(Dataset entries)
+--

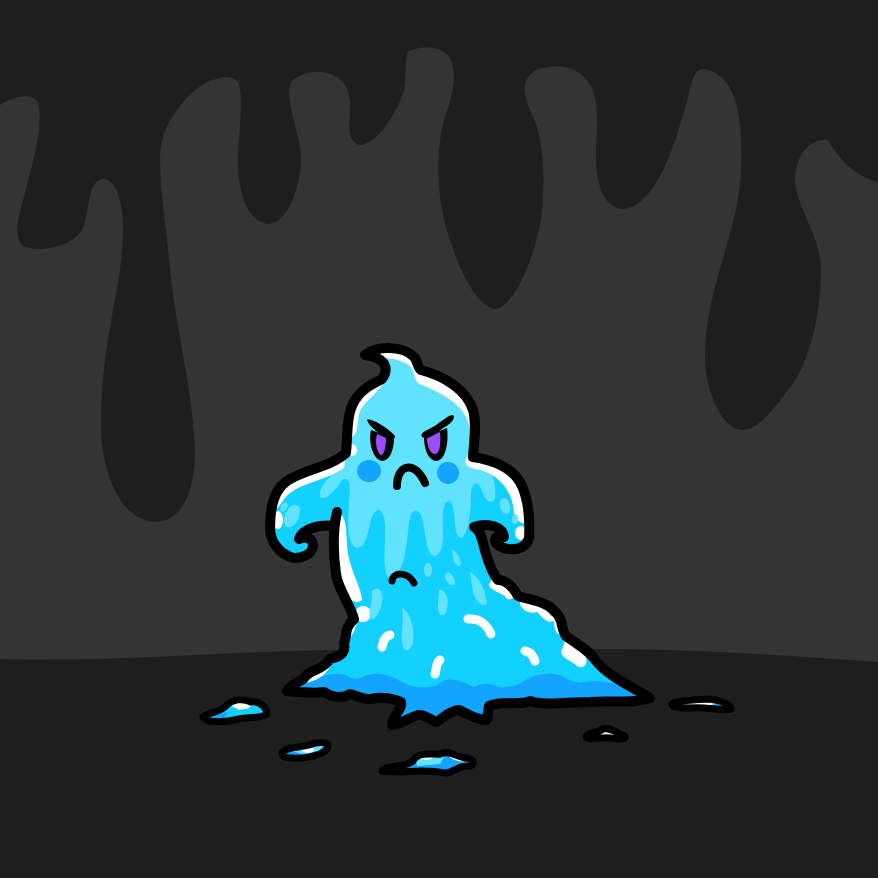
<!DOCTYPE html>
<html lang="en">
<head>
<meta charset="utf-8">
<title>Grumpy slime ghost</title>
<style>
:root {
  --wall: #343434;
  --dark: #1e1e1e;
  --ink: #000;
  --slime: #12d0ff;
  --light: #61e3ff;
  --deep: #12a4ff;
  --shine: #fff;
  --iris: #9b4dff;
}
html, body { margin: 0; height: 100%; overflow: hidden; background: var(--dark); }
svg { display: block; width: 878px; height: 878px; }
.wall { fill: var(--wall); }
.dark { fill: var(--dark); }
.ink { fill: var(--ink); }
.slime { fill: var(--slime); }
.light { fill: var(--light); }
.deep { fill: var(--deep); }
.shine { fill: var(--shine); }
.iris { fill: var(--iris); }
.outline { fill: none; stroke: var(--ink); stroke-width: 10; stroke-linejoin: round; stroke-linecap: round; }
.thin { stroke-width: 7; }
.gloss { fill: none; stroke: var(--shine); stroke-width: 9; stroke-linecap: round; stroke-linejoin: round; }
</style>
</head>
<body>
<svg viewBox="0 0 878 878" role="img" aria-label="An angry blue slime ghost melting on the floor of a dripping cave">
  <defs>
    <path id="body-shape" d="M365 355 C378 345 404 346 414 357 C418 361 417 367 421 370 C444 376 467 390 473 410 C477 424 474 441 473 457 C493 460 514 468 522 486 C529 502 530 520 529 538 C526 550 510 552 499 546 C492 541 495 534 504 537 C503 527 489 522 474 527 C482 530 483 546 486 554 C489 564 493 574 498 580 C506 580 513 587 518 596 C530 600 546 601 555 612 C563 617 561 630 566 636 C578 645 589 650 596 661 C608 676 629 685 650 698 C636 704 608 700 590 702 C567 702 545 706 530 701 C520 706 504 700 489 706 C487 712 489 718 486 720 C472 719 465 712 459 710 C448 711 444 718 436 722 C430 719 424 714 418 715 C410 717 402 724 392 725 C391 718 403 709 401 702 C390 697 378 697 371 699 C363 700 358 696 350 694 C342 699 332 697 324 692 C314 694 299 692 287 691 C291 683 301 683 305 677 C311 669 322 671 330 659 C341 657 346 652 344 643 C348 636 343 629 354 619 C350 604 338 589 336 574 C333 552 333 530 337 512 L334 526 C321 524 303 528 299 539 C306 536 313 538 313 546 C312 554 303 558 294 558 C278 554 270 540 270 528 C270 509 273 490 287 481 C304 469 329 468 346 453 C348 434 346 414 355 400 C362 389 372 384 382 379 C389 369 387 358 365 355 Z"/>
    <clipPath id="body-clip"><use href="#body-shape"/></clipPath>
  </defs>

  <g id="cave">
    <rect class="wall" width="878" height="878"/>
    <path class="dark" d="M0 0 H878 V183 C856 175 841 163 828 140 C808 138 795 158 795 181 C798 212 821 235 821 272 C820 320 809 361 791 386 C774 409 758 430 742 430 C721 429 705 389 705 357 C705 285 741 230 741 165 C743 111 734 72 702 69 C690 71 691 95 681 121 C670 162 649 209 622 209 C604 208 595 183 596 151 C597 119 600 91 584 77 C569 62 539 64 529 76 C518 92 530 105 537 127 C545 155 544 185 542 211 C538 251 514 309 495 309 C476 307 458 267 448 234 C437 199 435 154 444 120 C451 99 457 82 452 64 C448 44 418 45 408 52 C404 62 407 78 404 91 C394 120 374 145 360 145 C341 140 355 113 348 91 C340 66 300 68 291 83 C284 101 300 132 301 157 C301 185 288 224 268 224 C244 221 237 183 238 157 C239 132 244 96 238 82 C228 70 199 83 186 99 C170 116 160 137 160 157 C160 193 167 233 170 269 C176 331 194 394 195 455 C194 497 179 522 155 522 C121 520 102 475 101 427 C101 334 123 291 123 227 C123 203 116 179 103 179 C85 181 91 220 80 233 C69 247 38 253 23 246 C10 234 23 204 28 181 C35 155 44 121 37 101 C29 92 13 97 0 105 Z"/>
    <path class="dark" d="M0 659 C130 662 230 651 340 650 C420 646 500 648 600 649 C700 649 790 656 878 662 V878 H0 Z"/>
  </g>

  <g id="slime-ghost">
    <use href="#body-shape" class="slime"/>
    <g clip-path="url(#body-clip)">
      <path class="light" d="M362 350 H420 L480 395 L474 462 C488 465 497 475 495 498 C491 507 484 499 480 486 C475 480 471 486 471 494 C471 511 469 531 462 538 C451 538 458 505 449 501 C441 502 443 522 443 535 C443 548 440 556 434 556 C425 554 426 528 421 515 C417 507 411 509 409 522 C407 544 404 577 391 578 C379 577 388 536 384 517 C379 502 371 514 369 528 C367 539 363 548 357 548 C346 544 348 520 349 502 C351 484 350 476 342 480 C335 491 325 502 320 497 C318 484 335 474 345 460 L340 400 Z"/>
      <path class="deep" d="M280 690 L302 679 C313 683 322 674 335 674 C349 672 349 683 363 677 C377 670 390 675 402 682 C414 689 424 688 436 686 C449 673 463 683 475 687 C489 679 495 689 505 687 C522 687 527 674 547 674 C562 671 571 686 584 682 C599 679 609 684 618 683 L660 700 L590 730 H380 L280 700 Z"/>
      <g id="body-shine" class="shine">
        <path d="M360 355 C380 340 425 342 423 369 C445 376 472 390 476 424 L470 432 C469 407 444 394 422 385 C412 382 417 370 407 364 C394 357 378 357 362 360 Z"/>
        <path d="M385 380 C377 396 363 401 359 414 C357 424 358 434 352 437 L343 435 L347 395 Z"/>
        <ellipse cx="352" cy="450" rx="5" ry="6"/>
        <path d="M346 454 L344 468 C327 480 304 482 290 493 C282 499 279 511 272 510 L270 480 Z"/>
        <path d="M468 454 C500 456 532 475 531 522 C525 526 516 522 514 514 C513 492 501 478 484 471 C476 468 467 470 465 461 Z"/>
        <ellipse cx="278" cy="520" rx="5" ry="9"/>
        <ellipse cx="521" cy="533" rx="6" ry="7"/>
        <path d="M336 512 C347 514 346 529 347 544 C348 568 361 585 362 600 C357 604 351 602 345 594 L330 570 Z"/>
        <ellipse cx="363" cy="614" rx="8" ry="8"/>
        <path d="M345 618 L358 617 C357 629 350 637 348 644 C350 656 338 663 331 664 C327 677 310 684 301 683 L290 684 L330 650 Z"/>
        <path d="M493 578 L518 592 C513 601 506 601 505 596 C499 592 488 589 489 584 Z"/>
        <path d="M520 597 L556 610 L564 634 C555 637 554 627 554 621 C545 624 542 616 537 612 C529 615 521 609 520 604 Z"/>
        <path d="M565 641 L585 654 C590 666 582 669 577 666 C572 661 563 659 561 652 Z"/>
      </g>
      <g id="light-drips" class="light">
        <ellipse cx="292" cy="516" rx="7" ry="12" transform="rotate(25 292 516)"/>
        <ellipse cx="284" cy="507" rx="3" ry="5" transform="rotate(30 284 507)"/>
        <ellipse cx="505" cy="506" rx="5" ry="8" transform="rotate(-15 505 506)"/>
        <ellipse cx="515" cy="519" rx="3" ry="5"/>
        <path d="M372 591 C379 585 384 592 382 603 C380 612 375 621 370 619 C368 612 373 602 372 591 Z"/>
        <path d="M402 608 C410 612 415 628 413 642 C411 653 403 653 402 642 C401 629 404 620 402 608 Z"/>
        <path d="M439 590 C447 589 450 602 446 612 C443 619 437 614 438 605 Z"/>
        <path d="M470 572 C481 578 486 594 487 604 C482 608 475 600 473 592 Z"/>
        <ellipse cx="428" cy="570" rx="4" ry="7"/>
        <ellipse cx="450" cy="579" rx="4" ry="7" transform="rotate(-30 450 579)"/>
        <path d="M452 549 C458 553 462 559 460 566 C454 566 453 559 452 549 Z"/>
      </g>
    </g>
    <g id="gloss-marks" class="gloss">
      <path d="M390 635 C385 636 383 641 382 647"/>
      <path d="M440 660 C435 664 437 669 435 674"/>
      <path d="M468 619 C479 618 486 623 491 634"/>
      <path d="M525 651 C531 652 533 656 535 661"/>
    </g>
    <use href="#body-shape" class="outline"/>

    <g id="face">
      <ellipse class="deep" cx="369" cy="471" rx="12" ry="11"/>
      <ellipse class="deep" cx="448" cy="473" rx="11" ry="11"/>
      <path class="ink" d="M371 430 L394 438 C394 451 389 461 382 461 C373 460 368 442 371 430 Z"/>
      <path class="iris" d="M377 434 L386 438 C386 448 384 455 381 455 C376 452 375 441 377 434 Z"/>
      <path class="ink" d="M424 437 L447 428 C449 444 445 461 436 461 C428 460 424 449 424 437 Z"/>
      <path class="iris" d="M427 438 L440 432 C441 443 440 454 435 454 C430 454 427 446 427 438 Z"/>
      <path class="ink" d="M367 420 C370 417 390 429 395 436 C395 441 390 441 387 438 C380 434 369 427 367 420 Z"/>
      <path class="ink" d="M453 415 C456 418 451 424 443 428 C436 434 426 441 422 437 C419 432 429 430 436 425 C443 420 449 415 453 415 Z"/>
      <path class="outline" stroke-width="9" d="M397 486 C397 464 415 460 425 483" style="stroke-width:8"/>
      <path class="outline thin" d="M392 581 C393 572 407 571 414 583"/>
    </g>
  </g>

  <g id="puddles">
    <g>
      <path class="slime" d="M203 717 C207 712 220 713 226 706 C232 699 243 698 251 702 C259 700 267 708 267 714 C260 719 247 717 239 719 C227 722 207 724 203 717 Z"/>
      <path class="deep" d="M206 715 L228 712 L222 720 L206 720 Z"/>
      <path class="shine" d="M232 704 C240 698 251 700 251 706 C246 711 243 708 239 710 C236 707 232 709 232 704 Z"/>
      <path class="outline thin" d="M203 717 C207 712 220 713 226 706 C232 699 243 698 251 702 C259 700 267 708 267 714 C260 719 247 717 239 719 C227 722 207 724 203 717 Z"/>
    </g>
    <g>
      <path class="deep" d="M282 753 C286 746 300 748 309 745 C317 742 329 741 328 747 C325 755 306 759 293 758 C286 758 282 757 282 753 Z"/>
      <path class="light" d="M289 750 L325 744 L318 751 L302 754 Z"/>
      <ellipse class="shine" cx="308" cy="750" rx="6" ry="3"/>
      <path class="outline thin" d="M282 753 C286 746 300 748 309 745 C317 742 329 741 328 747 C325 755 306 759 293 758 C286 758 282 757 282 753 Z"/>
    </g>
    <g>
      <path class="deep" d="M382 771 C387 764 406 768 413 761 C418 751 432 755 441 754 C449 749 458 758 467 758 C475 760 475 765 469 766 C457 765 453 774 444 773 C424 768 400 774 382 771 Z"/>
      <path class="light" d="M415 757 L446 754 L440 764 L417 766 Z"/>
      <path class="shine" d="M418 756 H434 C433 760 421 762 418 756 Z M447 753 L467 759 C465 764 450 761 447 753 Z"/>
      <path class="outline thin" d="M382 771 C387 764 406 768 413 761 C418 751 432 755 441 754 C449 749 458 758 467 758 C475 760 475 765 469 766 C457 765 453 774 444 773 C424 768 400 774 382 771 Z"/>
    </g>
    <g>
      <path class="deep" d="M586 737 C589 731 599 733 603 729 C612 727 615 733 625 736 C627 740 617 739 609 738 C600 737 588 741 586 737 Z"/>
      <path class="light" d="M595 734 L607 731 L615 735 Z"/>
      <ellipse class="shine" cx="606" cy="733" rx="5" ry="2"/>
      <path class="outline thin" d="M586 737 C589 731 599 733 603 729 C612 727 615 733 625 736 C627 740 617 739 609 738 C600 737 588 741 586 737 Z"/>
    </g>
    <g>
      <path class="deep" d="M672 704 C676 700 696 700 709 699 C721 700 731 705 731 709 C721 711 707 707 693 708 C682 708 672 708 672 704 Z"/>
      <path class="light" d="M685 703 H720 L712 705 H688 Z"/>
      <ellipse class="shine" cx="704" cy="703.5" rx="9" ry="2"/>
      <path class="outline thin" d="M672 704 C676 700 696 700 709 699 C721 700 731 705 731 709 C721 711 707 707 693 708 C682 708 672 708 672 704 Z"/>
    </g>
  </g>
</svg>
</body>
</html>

+--

» What you have to do: Respond with one number, namely the count of lines in the entries above that hold the word "style".

» Task answer: 3